§ **Work instructions**
Show the lines below where "connectors" occurs.

Plain-text document sources
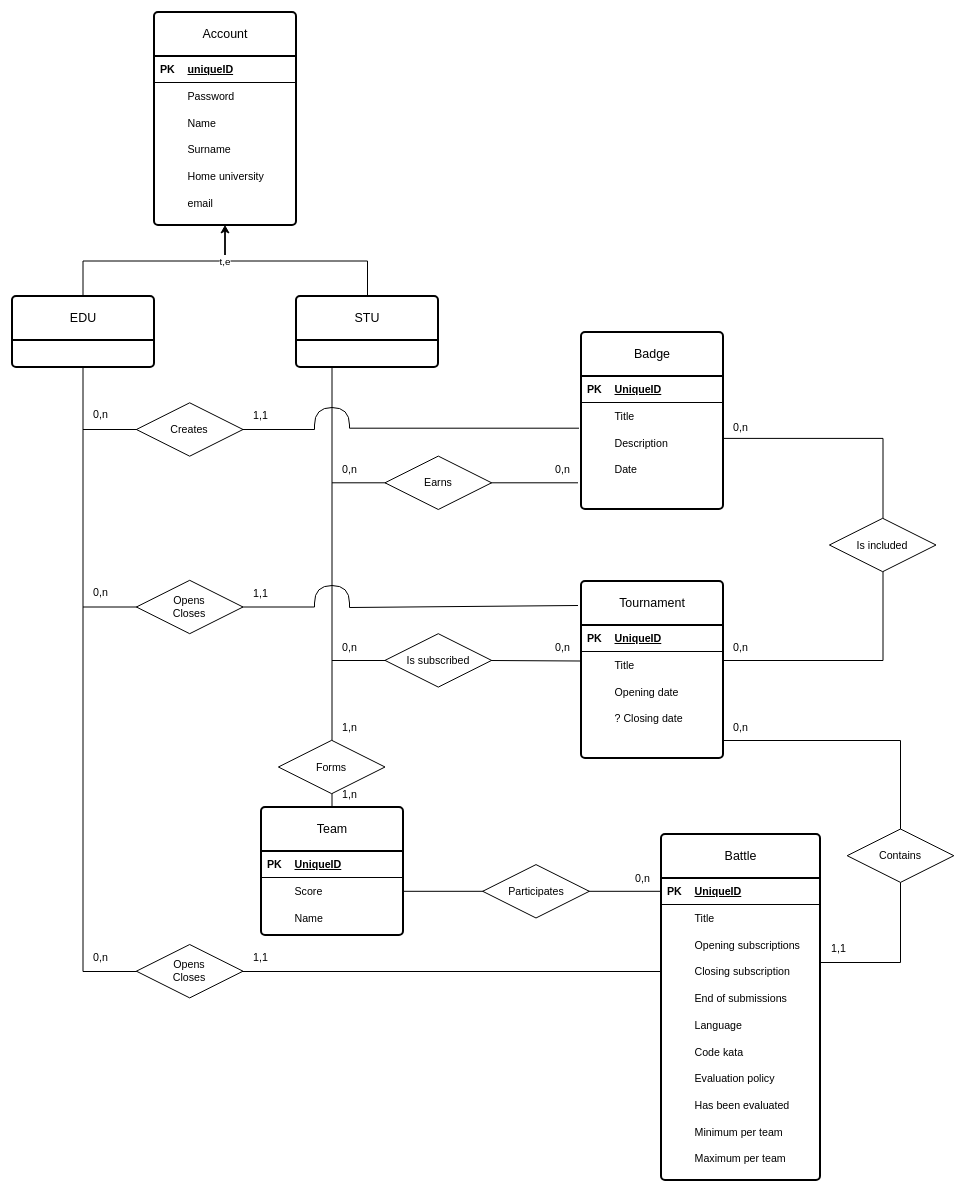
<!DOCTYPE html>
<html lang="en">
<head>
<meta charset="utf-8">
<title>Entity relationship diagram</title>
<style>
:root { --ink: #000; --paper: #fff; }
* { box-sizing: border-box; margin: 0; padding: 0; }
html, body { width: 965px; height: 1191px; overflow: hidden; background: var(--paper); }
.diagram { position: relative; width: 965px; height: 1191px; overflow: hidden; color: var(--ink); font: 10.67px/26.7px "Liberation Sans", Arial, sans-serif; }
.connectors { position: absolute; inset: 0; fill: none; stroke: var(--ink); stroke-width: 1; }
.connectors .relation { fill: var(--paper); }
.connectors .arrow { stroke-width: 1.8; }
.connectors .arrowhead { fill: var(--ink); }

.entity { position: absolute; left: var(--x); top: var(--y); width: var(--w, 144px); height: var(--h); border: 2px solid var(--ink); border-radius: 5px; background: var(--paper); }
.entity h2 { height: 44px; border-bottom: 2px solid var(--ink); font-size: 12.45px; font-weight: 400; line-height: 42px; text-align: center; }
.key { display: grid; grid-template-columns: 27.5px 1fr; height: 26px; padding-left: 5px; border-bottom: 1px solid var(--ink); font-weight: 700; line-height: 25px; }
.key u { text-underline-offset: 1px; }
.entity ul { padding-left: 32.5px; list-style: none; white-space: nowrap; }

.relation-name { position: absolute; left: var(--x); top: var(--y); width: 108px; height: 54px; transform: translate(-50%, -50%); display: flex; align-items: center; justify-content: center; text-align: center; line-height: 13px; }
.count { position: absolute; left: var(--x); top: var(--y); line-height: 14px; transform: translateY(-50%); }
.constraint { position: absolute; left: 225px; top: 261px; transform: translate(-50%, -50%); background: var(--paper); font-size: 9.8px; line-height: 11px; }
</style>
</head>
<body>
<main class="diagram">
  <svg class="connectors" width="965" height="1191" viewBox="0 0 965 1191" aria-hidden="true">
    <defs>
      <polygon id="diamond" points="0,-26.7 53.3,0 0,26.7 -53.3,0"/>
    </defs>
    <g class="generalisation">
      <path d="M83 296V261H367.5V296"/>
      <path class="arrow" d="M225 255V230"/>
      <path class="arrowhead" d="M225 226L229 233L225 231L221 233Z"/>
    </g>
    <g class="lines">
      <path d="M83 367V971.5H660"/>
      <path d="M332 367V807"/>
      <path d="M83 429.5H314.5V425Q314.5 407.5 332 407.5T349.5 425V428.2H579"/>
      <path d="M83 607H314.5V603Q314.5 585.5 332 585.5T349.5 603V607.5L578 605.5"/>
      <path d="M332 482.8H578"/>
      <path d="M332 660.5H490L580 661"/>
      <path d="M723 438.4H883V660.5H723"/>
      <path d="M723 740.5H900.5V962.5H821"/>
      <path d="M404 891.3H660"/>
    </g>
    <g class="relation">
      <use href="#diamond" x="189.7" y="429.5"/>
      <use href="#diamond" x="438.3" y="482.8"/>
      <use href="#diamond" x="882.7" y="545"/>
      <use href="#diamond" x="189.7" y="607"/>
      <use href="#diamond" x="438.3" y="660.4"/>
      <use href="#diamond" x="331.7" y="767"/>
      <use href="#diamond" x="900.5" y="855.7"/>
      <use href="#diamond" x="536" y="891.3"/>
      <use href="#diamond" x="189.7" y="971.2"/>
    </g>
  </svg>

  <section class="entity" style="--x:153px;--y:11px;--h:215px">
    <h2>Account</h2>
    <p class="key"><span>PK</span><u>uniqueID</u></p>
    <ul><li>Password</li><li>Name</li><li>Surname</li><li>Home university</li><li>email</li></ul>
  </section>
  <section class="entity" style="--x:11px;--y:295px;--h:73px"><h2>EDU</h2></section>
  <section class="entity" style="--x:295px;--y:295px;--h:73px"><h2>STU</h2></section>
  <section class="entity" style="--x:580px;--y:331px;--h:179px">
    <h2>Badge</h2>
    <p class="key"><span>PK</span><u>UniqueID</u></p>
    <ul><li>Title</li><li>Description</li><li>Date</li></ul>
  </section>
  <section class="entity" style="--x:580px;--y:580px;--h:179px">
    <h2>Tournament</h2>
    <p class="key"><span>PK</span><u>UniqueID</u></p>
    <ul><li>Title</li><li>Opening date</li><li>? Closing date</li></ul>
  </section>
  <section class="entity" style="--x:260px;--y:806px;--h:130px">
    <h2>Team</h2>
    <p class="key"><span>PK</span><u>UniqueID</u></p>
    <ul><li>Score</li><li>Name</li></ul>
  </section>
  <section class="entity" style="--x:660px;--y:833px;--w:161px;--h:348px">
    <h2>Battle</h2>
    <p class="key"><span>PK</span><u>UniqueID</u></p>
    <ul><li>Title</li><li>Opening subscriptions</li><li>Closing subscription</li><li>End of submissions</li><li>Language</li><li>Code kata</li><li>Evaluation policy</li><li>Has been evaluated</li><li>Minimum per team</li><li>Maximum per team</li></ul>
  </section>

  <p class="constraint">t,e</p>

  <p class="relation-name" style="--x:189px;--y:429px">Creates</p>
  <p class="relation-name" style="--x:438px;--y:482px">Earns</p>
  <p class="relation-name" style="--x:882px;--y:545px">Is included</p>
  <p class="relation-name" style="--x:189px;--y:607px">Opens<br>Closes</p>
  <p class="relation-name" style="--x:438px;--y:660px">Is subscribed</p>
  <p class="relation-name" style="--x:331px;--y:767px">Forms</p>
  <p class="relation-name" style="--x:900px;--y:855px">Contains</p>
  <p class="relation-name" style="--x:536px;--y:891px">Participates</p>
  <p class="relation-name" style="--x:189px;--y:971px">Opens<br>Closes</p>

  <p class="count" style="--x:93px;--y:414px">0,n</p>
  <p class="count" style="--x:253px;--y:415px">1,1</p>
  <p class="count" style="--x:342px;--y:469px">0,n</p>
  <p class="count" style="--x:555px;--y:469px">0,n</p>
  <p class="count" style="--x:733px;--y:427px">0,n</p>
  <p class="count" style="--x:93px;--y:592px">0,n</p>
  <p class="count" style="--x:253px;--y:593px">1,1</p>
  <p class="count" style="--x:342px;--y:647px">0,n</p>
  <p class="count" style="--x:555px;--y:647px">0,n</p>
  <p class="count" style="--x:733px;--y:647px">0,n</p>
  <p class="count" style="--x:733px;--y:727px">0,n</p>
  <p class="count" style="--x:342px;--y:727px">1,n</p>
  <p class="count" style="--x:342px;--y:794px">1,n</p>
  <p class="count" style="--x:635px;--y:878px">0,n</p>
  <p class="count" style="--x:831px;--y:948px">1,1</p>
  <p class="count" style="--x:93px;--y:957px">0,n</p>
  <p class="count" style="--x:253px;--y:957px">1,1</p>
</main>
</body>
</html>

==

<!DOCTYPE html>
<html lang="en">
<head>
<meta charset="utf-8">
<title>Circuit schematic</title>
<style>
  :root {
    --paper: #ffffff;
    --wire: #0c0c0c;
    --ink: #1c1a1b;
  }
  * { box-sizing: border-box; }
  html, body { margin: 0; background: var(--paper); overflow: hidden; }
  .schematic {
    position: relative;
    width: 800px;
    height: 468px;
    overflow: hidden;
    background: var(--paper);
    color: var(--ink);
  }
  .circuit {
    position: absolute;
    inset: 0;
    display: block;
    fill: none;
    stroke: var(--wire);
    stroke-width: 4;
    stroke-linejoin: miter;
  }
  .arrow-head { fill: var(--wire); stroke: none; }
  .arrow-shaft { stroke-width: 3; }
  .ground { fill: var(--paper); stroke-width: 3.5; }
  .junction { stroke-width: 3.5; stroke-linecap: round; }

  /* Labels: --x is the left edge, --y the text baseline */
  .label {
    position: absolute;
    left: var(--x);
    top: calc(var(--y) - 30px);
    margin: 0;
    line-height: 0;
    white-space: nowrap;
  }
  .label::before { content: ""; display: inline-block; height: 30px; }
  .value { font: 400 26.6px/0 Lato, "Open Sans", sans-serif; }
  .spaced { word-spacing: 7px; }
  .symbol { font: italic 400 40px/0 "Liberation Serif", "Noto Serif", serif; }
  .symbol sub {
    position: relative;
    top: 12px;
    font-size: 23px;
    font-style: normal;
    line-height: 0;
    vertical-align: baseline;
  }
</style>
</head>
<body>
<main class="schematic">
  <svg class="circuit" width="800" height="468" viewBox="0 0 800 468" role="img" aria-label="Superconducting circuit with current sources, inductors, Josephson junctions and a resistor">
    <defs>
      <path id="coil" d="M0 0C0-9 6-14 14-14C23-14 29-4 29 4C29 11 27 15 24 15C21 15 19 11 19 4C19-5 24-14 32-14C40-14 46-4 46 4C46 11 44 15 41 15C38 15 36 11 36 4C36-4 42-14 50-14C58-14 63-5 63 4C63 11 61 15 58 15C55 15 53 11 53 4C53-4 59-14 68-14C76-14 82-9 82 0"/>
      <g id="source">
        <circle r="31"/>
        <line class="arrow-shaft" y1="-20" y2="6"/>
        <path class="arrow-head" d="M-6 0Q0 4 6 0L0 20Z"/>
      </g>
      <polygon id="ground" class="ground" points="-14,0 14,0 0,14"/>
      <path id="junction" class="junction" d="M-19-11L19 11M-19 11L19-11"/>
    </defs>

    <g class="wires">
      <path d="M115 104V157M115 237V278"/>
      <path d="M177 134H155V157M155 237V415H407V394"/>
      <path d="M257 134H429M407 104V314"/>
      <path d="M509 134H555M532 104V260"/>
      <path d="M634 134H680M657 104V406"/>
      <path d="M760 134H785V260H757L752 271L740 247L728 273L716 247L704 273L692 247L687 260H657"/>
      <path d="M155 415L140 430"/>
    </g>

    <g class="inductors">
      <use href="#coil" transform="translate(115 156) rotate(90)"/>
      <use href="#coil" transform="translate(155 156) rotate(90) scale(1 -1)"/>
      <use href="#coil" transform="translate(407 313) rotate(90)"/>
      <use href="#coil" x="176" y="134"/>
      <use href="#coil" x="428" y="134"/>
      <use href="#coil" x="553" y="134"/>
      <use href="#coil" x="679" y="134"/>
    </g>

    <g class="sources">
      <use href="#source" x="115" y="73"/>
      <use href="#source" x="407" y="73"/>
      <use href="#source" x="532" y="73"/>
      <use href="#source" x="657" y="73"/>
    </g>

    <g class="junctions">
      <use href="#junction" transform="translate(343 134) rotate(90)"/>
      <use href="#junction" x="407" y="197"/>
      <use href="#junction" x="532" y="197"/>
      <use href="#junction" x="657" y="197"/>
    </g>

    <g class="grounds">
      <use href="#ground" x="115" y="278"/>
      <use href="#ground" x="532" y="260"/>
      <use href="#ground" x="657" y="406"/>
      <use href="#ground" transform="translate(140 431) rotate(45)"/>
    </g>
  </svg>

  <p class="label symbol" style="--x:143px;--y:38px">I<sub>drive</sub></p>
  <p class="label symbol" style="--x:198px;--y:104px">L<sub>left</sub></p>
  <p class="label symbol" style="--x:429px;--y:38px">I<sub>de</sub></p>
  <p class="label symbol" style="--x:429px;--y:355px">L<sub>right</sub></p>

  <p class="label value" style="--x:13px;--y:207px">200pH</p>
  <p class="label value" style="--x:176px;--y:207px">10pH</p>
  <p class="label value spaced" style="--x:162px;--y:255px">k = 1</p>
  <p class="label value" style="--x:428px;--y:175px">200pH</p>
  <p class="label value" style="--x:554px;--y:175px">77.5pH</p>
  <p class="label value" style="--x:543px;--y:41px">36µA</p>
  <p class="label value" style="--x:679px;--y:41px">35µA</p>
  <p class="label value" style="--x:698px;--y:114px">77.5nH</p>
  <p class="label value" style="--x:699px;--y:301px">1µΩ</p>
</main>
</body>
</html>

§ **Solution to this task**
.connectors { position: absolute; inset: 0; fill: none; stroke: var(--ink); stroke-width: 1; }
.connectors .relation { fill: var(--paper); }
.connectors .arrow { stroke-width: 1.8; }
.connectors .arrowhead { fill: var(--ink); }
  <svg class="connectors" width="965" height="1191" viewBox="0 0 965 1191" aria-hidden="true">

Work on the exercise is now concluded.